(Beginning of RECORDS TO PROCESS)
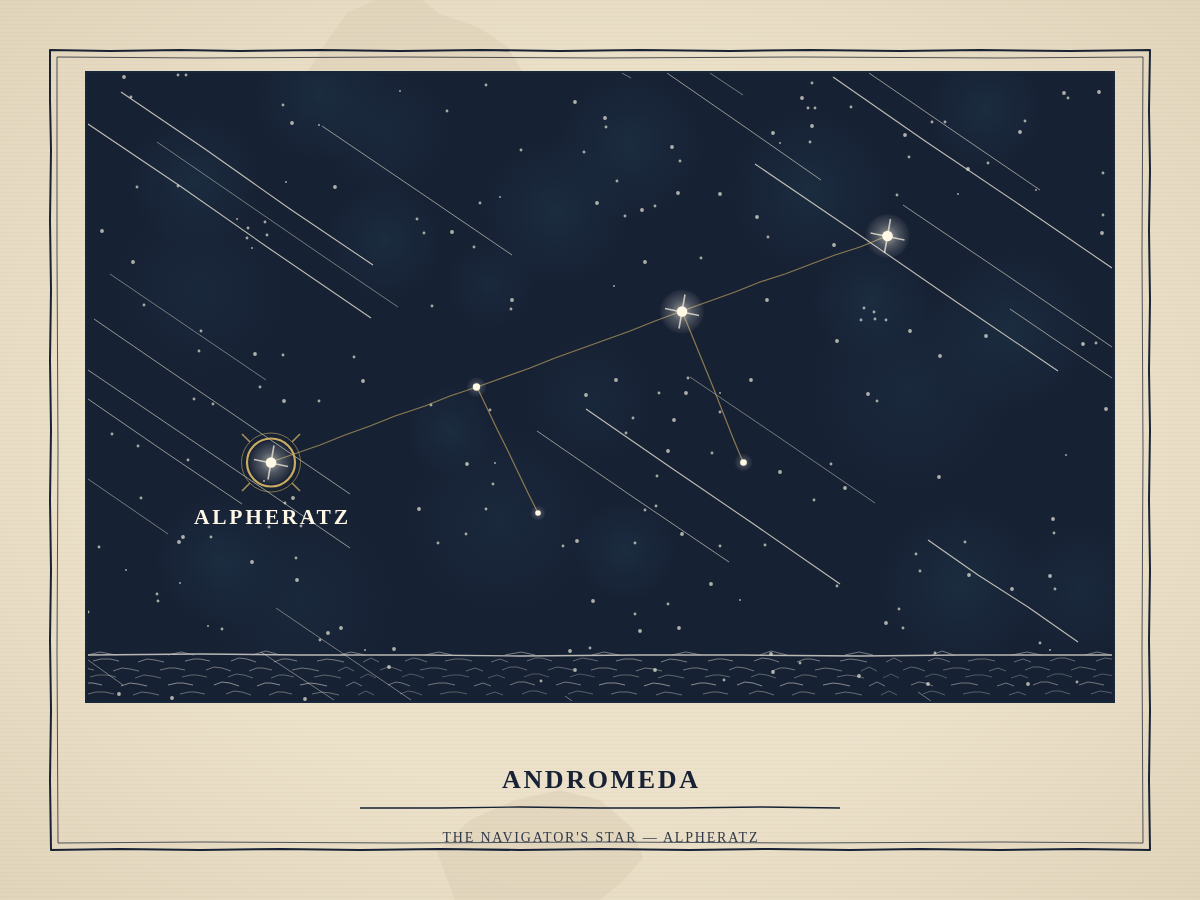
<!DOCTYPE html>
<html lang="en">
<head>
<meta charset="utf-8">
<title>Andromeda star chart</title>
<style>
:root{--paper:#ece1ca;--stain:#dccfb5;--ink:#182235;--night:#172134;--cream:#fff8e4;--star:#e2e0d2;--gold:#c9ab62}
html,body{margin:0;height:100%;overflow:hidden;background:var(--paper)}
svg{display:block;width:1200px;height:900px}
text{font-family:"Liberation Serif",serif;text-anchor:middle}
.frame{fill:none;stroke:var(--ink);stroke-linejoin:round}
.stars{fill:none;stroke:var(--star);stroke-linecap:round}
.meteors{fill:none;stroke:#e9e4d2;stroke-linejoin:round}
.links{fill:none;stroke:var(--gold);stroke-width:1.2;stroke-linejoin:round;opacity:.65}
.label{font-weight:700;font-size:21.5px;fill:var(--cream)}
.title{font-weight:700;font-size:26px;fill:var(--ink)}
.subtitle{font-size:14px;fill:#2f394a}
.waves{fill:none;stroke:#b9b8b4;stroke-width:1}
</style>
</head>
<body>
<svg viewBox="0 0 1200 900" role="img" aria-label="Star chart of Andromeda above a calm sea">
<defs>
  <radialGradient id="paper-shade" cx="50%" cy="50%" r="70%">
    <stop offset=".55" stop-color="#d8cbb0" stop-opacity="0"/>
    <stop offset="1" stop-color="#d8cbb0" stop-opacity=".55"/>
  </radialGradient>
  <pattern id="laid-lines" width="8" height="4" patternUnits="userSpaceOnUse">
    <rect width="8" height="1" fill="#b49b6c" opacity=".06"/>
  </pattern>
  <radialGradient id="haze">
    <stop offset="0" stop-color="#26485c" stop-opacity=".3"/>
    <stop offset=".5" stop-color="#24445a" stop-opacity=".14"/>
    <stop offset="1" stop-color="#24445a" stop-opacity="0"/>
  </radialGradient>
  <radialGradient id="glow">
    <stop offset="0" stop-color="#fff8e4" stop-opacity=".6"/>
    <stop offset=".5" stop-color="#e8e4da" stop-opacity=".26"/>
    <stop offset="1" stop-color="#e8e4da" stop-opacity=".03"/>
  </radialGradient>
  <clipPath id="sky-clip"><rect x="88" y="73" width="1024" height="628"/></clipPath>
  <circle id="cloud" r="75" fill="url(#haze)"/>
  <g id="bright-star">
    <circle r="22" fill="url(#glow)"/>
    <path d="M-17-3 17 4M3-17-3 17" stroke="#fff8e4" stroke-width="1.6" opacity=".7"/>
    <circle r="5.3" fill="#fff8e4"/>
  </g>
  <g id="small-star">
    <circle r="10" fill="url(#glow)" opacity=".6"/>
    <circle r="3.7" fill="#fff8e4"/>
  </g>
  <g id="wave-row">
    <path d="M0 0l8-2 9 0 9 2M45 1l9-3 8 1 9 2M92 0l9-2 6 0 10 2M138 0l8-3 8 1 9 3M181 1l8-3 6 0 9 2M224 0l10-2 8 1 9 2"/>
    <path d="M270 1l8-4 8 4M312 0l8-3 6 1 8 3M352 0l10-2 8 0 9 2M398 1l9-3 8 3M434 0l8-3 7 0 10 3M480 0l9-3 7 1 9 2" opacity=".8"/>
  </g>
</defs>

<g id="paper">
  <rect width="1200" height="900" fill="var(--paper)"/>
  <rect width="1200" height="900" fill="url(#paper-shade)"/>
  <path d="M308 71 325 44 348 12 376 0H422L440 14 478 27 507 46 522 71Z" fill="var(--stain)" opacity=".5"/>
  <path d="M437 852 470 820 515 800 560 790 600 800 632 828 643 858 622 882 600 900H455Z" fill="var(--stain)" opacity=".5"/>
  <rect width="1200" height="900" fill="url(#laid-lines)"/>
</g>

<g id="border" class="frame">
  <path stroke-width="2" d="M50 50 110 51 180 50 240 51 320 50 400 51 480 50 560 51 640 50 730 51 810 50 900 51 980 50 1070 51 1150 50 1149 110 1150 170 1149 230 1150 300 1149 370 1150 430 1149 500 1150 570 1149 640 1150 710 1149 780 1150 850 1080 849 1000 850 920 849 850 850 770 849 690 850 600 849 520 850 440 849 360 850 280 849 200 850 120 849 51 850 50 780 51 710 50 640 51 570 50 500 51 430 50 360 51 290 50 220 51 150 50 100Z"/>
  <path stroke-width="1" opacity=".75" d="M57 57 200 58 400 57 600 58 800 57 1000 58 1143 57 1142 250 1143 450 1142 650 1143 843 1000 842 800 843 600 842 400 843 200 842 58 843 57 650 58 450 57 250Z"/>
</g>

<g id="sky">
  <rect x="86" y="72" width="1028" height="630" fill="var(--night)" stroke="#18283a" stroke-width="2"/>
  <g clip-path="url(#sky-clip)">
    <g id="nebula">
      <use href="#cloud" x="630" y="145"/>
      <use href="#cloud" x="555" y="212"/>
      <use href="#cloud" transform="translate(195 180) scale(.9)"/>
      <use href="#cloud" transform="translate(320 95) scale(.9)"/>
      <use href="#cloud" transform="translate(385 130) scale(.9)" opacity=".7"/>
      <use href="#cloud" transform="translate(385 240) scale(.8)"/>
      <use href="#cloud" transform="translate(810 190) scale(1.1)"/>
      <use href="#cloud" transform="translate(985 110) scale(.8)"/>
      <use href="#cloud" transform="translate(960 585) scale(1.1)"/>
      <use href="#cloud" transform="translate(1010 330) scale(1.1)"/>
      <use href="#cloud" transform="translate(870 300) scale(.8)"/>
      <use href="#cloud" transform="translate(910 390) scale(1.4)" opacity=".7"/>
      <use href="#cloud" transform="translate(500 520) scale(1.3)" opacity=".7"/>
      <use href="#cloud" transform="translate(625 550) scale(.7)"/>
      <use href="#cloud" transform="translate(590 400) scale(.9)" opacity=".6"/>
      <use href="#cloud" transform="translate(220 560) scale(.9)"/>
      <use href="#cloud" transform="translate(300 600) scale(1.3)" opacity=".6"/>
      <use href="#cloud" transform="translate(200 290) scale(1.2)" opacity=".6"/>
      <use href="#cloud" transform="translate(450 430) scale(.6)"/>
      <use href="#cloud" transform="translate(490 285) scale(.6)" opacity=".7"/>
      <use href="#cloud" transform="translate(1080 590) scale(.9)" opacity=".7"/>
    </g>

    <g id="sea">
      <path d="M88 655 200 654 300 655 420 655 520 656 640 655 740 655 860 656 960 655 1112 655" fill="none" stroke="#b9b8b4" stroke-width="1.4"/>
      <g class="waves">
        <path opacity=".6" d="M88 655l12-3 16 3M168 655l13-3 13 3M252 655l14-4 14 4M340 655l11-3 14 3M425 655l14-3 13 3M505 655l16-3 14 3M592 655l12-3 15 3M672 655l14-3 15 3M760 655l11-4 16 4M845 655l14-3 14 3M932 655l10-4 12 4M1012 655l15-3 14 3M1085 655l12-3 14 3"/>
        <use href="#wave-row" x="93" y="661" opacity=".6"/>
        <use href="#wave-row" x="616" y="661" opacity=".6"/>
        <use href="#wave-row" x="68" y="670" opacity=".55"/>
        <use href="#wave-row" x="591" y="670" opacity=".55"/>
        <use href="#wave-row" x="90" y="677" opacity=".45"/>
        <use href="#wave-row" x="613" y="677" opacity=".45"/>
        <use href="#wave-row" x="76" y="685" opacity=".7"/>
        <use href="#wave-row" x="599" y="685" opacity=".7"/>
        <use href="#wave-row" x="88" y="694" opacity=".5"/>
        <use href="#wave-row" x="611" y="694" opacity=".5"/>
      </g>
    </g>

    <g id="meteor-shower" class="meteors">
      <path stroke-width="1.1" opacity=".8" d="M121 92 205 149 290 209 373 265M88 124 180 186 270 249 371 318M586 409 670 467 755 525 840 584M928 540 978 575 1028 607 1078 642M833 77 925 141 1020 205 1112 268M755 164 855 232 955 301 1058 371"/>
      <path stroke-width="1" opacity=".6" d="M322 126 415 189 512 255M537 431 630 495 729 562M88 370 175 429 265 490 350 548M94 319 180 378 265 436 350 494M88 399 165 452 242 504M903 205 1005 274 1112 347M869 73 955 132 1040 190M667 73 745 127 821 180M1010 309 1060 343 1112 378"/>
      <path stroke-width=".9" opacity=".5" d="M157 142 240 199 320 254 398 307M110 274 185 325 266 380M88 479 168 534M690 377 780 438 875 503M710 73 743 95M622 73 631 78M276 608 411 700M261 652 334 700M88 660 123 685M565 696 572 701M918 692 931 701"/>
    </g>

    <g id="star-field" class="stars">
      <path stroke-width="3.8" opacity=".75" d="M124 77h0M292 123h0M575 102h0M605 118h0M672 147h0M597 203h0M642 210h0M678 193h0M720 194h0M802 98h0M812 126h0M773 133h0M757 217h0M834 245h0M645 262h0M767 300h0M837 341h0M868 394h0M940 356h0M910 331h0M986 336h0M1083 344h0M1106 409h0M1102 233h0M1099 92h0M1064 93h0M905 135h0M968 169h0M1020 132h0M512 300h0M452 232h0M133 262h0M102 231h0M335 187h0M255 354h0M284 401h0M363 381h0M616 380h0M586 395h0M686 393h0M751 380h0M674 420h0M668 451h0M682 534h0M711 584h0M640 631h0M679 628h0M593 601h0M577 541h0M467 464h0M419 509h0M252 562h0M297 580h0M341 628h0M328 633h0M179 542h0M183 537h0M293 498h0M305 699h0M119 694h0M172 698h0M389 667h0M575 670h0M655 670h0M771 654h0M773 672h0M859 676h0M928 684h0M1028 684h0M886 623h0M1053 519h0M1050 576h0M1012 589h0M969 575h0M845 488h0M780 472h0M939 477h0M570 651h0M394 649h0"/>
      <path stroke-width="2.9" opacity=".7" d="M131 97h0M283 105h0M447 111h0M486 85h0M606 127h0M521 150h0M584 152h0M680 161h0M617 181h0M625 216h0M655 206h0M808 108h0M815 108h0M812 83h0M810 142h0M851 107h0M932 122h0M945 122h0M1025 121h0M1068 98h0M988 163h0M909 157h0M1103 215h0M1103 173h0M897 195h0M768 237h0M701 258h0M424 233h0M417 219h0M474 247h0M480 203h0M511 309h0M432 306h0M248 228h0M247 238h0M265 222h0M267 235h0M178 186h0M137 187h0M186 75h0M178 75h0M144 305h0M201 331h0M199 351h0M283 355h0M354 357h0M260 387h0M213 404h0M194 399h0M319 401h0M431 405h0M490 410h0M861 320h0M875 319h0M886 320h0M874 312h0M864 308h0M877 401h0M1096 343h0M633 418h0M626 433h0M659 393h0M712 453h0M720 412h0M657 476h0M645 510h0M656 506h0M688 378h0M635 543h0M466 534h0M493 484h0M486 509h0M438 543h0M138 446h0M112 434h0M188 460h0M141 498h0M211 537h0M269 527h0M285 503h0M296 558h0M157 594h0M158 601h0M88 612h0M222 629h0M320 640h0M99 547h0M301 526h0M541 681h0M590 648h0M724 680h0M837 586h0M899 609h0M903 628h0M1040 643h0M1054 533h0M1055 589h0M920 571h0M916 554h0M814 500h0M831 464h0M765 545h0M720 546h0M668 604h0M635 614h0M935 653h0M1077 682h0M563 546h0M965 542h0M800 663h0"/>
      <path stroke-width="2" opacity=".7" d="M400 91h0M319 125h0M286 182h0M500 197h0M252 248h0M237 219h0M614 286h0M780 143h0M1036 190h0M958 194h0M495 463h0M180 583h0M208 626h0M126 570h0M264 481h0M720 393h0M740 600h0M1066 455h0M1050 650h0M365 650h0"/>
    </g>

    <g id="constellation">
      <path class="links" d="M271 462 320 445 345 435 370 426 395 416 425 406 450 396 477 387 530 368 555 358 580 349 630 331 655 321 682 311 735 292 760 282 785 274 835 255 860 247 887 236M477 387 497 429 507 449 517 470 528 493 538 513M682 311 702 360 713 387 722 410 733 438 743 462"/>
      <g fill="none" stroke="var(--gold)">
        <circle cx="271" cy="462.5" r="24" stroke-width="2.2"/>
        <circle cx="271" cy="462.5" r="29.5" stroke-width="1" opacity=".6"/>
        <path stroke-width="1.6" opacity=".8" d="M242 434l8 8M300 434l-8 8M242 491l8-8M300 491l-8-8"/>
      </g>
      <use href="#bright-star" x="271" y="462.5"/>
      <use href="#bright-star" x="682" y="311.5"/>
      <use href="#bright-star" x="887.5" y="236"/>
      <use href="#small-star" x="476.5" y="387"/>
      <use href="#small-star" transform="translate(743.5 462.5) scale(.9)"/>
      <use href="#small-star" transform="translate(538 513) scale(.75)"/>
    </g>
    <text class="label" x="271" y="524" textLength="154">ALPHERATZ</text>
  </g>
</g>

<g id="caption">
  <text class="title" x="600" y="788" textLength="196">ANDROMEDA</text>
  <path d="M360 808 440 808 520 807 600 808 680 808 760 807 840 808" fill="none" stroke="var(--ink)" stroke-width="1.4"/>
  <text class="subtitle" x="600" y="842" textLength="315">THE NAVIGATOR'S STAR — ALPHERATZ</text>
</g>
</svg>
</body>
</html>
(End of RECORDS TO PROCESS)
▶ _PROBLEM TO WORK ON_
If a line in the records above has the word "ALPHERATZ", copy it out.

▶ _ANSWER SECTION_
    <text class="label" x="271" y="524" textLength="154">ALPHERATZ</text>
  <text class="subtitle" x="600" y="842" textLength="315">THE NAVIGATOR'S STAR — ALPHERATZ</text>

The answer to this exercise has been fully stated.